*TASK BRIEF*: What is needed here is every entry, retyped exactly.

[Items from a dataset]
========

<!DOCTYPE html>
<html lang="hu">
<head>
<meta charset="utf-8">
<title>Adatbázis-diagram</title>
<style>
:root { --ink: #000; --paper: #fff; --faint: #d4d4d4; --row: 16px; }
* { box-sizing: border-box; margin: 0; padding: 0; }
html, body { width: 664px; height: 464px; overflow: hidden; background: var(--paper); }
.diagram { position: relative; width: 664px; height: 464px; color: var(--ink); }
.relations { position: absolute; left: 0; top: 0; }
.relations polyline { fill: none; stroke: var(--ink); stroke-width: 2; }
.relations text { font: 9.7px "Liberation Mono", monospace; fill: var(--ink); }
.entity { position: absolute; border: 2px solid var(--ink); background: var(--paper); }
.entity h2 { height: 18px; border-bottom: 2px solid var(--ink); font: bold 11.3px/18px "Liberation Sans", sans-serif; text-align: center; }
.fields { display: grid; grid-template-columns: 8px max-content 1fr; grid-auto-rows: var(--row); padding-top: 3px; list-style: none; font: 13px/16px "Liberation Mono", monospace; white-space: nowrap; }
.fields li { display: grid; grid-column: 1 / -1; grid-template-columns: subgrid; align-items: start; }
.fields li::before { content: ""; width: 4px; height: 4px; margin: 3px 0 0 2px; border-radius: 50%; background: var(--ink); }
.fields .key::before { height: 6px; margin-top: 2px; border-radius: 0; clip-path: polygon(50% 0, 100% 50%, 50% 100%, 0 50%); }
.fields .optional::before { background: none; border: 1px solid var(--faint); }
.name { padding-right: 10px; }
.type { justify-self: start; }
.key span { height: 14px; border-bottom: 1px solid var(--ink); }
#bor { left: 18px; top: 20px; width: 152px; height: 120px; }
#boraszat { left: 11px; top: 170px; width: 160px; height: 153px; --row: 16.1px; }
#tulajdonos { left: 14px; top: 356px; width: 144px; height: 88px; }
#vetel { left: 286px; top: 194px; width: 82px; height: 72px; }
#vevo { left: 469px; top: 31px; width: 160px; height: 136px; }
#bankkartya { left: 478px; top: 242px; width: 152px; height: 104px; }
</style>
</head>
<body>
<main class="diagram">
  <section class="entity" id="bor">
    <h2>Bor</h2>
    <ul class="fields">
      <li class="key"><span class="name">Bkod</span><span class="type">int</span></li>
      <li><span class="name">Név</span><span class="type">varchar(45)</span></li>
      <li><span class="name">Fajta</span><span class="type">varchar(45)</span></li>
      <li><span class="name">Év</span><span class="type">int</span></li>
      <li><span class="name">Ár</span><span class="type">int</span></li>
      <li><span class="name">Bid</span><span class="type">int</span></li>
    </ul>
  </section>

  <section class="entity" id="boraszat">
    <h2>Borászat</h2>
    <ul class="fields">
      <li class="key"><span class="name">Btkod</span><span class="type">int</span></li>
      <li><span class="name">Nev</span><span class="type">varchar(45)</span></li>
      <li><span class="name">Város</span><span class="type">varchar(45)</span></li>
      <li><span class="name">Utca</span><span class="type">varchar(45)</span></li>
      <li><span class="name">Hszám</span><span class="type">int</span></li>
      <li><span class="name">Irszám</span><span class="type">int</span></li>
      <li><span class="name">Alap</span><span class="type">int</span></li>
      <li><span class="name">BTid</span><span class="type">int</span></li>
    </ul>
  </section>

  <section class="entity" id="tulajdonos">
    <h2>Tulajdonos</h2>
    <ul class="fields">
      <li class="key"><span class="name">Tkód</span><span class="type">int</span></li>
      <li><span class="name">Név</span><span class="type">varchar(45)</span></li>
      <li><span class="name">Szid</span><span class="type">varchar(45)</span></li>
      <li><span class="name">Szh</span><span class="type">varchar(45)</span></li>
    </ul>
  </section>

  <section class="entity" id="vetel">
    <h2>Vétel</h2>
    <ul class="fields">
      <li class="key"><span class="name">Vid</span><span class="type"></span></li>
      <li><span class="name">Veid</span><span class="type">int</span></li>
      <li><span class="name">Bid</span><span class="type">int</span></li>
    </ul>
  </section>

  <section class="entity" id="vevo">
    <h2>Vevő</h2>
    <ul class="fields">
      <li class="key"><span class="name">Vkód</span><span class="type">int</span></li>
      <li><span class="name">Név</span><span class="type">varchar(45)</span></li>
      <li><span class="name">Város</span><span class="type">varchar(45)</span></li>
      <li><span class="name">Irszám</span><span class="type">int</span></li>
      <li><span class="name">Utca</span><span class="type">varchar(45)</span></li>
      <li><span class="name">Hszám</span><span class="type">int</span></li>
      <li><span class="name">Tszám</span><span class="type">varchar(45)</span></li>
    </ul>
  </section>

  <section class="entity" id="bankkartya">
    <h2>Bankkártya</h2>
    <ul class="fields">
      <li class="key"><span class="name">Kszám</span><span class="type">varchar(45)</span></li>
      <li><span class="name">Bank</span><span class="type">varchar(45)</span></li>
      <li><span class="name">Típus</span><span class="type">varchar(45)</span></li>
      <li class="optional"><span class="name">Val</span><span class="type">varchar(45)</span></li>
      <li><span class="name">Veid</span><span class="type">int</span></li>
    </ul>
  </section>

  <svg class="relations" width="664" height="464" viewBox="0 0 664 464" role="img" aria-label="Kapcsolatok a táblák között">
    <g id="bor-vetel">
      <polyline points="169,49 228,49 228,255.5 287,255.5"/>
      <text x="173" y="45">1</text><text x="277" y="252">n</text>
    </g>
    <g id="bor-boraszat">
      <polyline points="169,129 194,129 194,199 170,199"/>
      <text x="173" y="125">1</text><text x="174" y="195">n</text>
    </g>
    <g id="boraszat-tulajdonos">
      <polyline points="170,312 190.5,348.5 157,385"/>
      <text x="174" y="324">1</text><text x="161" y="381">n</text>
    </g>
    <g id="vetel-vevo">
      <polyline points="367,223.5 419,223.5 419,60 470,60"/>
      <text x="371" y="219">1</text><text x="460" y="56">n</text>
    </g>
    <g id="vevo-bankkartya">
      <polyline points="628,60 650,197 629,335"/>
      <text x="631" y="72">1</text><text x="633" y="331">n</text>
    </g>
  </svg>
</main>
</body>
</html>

========

*WORKED SOLUTION*:
<!DOCTYPE html>
<html lang="hu">
<head>
<meta charset="utf-8">
<title>Adatbázis-diagram</title>
<style>
:root { --ink: #000; --paper: #fff; --faint: #d4d4d4; --row: 16px; }
* { box-sizing: border-box; margin: 0; padding: 0; }
html, body { width: 664px; height: 464px; overflow: hidden; background: var(--paper); }
.diagram { position: relative; width: 664px; height: 464px; color: var(--ink); }
.relations { position: absolute; left: 0; top: 0; }
.relations polyline { fill: none; stroke: var(--ink); stroke-width: 2; }
.relations text { font: 9.7px "Liberation Mono", monospace; fill: var(--ink); }
.entity { position: absolute; border: 2px solid var(--ink); background: var(--paper); }
.entity h2 { height: 18px; border-bottom: 2px solid var(--ink); font: bold 11.3px/18px "Liberation Sans", sans-serif; text-align: center; }
.fields { display: grid; grid-template-columns: 8px max-content 1fr; grid-auto-rows: var(--row); padding-top: 3px; list-style: none; font: 13px/16px "Liberation Mono", monospace; white-space: nowrap; }
.fields li { display: grid; grid-column: 1 / -1; grid-template-columns: subgrid; align-items: start; }
.fields li::before { content: ""; width: 4px; height: 4px; margin: 3px 0 0 2px; border-radius: 50%; background: var(--ink); }
.fields .key::before { height: 6px; margin-top: 2px; border-radius: 0; clip-path: polygon(50% 0, 100% 50%, 50% 100%, 0 50%); }
.fields .optional::before { background: none; border: 1px solid var(--faint); }
.name { padding-right: 10px; }
.type { justify-self: start; }
.key span { height: 14px; border-bottom: 1px solid var(--ink); }
#bor { left: 18px; top: 20px; width: 152px; height: 120px; }
#boraszat { left: 11px; top: 170px; width: 160px; height: 153px; --row: 16.1px; }
#tulajdonos { left: 14px; top: 356px; width: 144px; height: 88px; }
#vetel { left: 286px; top: 194px; width: 82px; height: 72px; }
#vevo { left: 469px; top: 31px; width: 160px; height: 136px; }
#bankkartya { left: 478px; top: 242px; width: 152px; height: 104px; }
</style>
</head>
<body>
<main class="diagram">
  <section class="entity" id="bor">
    <h2>Bor</h2>
    <ul class="fields">
      <li class="key"><span class="name">Bkod</span><span class="type">int</span></li>
      <li><span class="name">Név</span><span class="type">varchar(45)</span></li>
      <li><span class="name">Fajta</span><span class="type">varchar(45)</span></li>
      <li><span class="name">Év</span><span class="type">int</span></li>
      <li><span class="name">Ár</span><span class="type">int</span></li>
      <li><span class="name">Bid</span><span class="type">int</span></li>
    </ul>
  </section>

  <section class="entity" id="boraszat">
    <h2>Borászat</h2>
    <ul class="fields">
      <li class="key"><span class="name">Btkod</span><span class="type">int</span></li>
      <li><span class="name">Nev</span><span class="type">varchar(45)</span></li>
      <li><span class="name">Város</span><span class="type">varchar(45)</span></li>
      <li><span class="name">Utca</span><span class="type">varchar(45)</span></li>
      <li><span class="name">Hszám</span><span class="type">int</span></li>
      <li><span class="name">Irszám</span><span class="type">int</span></li>
      <li><span class="name">Alap</span><span class="type">int</span></li>
      <li><span class="name">BTid</span><span class="type">int</span></li>
    </ul>
  </section>

  <section class="entity" id="tulajdonos">
    <h2>Tulajdonos</h2>
    <ul class="fields">
      <li class="key"><span class="name">Tkód</span><span class="type">int</span></li>
      <li><span class="name">Név</span><span class="type">varchar(45)</span></li>
      <li><span class="name">Szid</span><span class="type">varchar(45)</span></li>
      <li><span class="name">Szh</span><span class="type">varchar(45)</span></li>
    </ul>
  </section>

  <section class="entity" id="vetel">
    <h2>Vétel</h2>
    <ul class="fields">
      <li class="key"><span class="name">Vid</span><span class="type"></span></li>
      <li><span class="name">Veid</span><span class="type">int</span></li>
      <li><span class="name">Bid</span><span class="type">int</span></li>
    </ul>
  </section>

  <section class="entity" id="vevo">
    <h2>Vevő</h2>
    <ul class="fields">
      <li class="key"><span class="name">Vkód</span><span class="type">int</span></li>
      <li><span class="name">Név</span><span class="type">varchar(45)</span></li>
      <li><span class="name">Város</span><span class="type">varchar(45)</span></li>
      <li><span class="name">Irszám</span><span class="type">int</span></li>
      <li><span class="name">Utca</span><span class="type">varchar(45)</span></li>
      <li><span class="name">Hszám</span><span class="type">int</span></li>
      <li><span class="name">Tszám</span><span class="type">varchar(45)</span></li>
    </ul>
  </section>

  <section class="entity" id="bankkartya">
    <h2>Bankkártya</h2>
    <ul class="fields">
      <li class="key"><span class="name">Kszám</span><span class="type">varchar(45)</span></li>
      <li><span class="name">Bank</span><span class="type">varchar(45)</span></li>
      <li><span class="name">Típus</span><span class="type">varchar(45)</span></li>
      <li class="optional"><span class="name">Val</span><span class="type">varchar(45)</span></li>
      <li><span class="name">Veid</span><span class="type">int</span></li>
    </ul>
  </section>

  <svg class="relations" width="664" height="464" viewBox="0 0 664 464" role="img" aria-label="Kapcsolatok a táblák között">
    <g id="bor-vetel">
      <polyline points="169,49 228,49 228,255.5 287,255.5"/>
      <text x="173" y="45">1</text><text x="277" y="252">n</text>
    </g>
    <g id="bor-boraszat">
      <polyline points="169,129 194,129 194,199 170,199"/>
      <text x="173" y="125">1</text><text x="174" y="195">n</text>
    </g>
    <g id="boraszat-tulajdonos">
      <polyline points="170,312 190.5,348.5 157,385"/>
      <text x="174" y="324">1</text><text x="161" y="381">n</text>
    </g>
    <g id="vetel-vevo">
      <polyline points="367,223.5 419,223.5 419,60 470,60"/>
      <text x="371" y="219">1</text><text x="460" y="56">n</text>
    </g>
    <g id="vevo-bankkartya">
      <polyline points="628,60 650,197 629,335"/>
      <text x="631" y="72">1</text><text x="633" y="331">n</text>
    </g>
  </svg>
</main>
</body>
</html>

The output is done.